Appealing a Tax Court Decision
It's an unfortunate fact, but taxpayers lose most of the cases that are tried in the United States Tax Court. However, the percentage of taxpayers who prevail in the Tax Court is much higher for those who are represented by a tax attorney. According to a 2014 report by the Taxpayer Advocate to Congress, taxpayers who are represented are over 2.5 times more likely to prevail in whole or in part than those who represent themselves! The Tax Court is not the last stop on the trail for the determined taxpayer who wants to continue to fight the IRS. Very few tax attorneys have significant experience appearing in the Tax Court and even fewer have experience in filing appeals from losing cases in the Tax Court. Our tax lawyers have the necessary background to handle either a Tax Court trial or an appeal. Some of the questions you will need answers to before filing an appeal are:Can I Appeal my Tax Court Case?
Generally speaking, all Tax Court cases are appealable. However, there is a very big exception. If you elected to file your Tax Court petition as a "small tax case" then you will not be able to appeal the Tax Court's decision. That is one glaring reason why you may not want your tax case to be hears as a "small tax case." However, if you already have a decision from the Tax Court, it's probably too late to change your mind.Where do I Appeal my Tax Court Case?
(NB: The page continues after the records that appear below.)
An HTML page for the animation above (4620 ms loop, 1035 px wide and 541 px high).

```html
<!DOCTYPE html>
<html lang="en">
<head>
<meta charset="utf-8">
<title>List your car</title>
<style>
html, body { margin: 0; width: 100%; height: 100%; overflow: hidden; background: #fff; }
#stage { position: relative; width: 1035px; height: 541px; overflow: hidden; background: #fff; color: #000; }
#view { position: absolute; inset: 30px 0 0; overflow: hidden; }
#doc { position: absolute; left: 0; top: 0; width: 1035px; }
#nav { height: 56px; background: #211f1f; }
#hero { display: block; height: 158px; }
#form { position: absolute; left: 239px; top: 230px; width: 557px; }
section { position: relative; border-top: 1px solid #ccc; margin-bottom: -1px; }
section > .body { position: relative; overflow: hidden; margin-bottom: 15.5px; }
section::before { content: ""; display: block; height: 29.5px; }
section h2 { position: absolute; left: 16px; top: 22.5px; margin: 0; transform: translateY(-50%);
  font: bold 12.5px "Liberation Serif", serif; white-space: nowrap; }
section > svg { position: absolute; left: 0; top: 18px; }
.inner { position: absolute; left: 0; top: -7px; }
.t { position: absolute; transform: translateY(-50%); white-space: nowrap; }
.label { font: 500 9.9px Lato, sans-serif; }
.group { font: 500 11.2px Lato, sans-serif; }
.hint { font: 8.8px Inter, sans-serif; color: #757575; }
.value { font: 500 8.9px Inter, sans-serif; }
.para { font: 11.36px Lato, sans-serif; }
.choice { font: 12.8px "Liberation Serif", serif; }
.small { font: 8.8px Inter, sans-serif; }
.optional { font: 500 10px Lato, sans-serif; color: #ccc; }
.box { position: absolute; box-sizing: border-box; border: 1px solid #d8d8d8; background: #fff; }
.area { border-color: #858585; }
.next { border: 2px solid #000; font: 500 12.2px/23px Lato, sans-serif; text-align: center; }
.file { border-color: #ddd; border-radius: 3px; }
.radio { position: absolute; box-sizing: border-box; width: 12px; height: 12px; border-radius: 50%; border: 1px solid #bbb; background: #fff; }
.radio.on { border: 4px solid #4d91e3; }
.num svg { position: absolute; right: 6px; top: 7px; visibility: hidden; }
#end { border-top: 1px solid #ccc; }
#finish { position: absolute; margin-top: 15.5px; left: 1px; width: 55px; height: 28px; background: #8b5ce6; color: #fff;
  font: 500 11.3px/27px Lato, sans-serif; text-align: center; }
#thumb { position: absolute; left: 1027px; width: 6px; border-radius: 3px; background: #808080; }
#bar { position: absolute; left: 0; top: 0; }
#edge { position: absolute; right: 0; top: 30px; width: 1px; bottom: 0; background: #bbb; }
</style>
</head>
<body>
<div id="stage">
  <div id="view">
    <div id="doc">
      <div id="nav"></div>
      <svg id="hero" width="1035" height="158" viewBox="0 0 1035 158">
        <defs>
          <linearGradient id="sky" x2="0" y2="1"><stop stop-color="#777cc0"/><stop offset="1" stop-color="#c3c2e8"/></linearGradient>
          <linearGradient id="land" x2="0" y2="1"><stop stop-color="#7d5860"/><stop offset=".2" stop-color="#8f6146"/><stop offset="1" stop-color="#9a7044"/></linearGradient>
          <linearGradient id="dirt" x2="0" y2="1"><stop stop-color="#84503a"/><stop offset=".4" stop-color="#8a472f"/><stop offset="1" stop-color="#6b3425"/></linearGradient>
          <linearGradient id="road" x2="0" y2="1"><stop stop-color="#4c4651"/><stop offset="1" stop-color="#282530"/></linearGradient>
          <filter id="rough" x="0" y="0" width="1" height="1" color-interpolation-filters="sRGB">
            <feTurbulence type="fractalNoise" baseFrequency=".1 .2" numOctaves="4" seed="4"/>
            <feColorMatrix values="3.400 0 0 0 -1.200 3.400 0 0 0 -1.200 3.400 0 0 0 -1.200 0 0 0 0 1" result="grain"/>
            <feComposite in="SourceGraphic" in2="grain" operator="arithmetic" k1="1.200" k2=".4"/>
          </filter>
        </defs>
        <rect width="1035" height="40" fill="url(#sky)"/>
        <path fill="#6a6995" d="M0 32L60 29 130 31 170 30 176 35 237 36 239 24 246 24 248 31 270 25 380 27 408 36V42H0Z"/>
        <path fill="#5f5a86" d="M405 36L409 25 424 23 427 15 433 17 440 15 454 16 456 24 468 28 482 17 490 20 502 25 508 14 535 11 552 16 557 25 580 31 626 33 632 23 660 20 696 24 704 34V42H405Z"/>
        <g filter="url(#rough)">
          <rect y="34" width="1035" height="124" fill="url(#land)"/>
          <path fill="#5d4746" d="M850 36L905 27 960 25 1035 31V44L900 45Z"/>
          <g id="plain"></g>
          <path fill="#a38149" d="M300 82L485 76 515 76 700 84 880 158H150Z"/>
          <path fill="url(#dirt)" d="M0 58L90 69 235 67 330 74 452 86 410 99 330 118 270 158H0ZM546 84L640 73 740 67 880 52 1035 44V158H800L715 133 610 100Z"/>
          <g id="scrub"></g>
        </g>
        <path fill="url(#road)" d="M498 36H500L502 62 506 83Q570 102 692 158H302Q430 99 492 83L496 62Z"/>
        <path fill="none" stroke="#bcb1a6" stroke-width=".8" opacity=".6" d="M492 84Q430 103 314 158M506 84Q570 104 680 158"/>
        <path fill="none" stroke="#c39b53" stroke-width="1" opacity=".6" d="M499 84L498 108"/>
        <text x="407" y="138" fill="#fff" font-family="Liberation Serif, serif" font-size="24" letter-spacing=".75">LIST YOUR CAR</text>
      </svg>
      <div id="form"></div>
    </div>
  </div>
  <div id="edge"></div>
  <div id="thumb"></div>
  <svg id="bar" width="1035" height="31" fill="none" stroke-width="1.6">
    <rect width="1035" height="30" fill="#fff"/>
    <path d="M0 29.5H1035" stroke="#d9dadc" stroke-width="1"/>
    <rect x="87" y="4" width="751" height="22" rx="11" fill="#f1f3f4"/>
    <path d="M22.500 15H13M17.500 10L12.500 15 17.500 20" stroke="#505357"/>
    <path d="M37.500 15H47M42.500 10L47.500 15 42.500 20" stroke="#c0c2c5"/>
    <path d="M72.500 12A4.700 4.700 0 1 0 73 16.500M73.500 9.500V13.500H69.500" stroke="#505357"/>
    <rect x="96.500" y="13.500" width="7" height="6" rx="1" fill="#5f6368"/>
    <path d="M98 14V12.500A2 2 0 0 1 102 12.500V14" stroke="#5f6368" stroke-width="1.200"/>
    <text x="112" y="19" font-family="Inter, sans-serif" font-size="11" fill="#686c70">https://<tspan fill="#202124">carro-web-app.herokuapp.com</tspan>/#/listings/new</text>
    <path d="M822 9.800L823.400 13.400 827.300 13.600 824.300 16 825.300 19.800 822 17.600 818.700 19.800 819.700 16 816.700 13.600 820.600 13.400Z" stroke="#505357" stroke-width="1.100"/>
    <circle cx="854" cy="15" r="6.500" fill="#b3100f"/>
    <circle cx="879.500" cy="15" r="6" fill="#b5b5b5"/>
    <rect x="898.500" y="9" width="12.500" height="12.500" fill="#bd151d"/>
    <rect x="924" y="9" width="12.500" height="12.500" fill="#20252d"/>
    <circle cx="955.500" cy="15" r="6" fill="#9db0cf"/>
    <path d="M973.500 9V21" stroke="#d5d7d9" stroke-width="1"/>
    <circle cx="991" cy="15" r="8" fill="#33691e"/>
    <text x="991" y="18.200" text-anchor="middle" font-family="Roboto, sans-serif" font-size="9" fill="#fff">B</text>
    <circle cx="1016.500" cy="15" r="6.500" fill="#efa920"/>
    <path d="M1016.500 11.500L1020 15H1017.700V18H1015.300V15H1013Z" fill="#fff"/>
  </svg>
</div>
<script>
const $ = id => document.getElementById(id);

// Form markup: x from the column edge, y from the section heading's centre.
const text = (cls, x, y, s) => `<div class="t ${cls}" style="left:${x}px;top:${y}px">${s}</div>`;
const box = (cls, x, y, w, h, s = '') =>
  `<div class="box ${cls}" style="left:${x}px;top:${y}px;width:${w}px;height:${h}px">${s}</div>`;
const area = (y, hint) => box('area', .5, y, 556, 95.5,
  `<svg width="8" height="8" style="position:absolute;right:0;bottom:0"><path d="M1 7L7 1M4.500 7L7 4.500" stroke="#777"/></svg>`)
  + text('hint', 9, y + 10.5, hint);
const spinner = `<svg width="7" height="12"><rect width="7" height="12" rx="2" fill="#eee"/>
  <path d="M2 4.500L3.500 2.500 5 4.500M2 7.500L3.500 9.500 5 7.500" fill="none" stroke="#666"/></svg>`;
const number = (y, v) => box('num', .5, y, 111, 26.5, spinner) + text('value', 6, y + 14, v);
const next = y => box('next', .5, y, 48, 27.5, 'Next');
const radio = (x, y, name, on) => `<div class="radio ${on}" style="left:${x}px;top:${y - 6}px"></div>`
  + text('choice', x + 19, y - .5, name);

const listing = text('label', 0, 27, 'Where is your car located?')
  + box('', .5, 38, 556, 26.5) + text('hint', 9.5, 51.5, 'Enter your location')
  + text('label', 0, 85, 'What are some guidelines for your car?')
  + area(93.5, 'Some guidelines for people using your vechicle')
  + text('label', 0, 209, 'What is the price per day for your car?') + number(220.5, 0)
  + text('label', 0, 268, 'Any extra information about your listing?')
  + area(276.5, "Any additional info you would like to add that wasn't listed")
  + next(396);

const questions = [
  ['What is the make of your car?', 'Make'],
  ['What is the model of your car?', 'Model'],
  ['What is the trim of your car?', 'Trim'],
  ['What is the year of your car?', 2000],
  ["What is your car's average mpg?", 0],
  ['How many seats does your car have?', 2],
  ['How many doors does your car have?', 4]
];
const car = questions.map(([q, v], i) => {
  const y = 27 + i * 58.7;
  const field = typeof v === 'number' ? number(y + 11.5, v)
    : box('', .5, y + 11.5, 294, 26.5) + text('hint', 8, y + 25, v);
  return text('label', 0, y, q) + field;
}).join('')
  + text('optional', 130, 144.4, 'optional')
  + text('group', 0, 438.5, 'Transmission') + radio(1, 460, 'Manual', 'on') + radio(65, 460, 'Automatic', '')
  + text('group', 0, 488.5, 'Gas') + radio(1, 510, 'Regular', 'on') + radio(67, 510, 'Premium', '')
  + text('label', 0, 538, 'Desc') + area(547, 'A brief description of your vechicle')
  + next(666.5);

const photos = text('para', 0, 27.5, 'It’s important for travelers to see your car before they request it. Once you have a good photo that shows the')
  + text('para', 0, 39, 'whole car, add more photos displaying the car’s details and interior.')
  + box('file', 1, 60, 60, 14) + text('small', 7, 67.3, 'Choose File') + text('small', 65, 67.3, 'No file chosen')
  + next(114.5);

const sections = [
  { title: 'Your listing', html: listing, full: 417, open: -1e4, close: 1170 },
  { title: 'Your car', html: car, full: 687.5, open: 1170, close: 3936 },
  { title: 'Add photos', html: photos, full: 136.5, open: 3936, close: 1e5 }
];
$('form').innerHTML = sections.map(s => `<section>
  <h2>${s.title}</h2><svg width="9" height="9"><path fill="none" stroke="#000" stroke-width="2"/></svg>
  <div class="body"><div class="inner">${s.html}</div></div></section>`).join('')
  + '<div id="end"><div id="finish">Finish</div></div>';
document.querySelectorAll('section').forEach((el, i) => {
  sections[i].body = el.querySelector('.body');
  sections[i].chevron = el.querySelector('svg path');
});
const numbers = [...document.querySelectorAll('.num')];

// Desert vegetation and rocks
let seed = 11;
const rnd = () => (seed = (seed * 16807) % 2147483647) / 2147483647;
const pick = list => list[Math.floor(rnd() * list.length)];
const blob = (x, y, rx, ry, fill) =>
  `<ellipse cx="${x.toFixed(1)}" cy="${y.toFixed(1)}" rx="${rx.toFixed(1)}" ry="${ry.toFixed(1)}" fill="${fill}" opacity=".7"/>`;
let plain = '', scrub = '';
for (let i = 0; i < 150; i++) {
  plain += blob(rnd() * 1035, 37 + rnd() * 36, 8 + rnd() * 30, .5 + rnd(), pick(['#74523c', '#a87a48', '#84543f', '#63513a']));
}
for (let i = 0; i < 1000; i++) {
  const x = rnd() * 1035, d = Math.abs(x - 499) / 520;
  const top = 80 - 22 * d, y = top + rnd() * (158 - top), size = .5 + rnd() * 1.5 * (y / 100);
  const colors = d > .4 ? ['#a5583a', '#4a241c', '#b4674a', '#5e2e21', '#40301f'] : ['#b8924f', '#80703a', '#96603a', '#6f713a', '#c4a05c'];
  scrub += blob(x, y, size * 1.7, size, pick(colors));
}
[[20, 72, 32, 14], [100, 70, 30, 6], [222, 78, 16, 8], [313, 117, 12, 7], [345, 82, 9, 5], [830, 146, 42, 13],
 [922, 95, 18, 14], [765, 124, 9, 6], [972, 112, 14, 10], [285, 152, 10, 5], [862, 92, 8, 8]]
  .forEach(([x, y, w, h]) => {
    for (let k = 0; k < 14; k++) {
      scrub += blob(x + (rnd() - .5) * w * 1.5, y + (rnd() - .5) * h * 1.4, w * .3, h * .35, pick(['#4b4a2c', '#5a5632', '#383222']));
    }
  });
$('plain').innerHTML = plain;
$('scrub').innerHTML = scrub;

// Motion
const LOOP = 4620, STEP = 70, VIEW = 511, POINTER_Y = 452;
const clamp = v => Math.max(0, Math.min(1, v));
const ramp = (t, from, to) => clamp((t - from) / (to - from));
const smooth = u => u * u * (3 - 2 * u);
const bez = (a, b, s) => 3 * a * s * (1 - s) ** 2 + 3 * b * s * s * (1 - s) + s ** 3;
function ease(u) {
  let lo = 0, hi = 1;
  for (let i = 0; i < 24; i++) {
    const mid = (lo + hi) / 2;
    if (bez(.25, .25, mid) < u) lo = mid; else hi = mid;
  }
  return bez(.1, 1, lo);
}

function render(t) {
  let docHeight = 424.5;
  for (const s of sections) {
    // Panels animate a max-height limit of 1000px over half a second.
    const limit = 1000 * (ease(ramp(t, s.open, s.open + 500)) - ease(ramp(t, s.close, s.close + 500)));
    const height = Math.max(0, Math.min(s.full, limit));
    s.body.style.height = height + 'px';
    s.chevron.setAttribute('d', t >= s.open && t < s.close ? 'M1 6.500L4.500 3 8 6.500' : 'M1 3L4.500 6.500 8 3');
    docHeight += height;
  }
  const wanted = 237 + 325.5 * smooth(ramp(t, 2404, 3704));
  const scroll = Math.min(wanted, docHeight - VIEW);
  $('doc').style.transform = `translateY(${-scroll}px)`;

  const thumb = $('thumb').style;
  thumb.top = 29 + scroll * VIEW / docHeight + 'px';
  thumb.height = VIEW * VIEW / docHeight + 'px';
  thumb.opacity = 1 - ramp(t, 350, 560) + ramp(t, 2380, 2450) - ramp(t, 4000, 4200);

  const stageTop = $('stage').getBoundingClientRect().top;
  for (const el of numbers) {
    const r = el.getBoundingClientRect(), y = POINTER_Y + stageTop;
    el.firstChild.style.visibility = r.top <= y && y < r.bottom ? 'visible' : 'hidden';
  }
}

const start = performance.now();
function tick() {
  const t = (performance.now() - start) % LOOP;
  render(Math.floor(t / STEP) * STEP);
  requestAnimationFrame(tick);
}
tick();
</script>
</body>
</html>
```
Tax Court cases are appealed to the Federal Circuit Court of Appeals for the state in which you reside at the time you filed your Tax Court petition. So for example, if you live in the states of California, Hawaii, Arizona, Alaska, Oregon, Washington, Idaho, or Nevada your case will be appealed to the 9th Circuit Court of Appeals. If you live in the states of New York, Connecticut, or Vermont your appeal will be heard by the 2nd Circuit Court of Appeals. This holds true even if you've moved after you filed your Tax Court petition. Our tax litigation attorneys are admitted to practice before several different Circuit Courts of Appeal including the 9th Circuit, the 2nd Circuit, the 6th Circuit, and the 11th Circuit. This covers 18 states and approximately 149 million people. Even if our tax litigation attorneys aren't currently admitted in your Circuit we can still file an appeal on your behalf.How Long do I have to Appeal my Tax Court Case?
You will need to file a Notice of Appeal within 90 days of the date that the Tax Court entered its decision. That deadline is set forth in Internal Revenue Code Section 7483. Keep in mind that the opinion and the decision are two different documents, and in many cases, they have different dates. Make sure you are counting from the right date. If you win on some issues and lose on others, it is the IRS who may appeal. If the IRS appeals then you will have 120 days to file your appeal.What is the Cost to Appeal my Tax Court Decision?
As of mid-2017, the filing fee for a Notice of Appeal was $505. Legal fees to hire a tax litigation attorney will vary depending upon the complexity of your case.Will Filing an Appeal of my Tax Court Decision Prevent the IRS From Collecting the Taxes Due?
Unfortunately not. Internal Revenue Code Section 7485 requires that in addition to filing a Notice of Appeal, a taxpayer who wishes to avoid payment of the amount determined to be due by the Tax Court must post a bond. The Tax Court will determine the amount of the bond that must be posted, but it can't exceed double the amount of the tax deficiency. In our experience, the cost of a surety bond is substantial and most taxpayers will want to pay the tax now while they wait for their refund. If you can't pay the tax in full, our tax controversy attorneys can negotiate an installment payment agreement for you.
If you have a tax problem, the earlier in the process you call us, the more likely we can successfully resolve your case. But no matter what stage you are at, give us a call, and we will use our 100 plus years of combined tax experience to fight for you.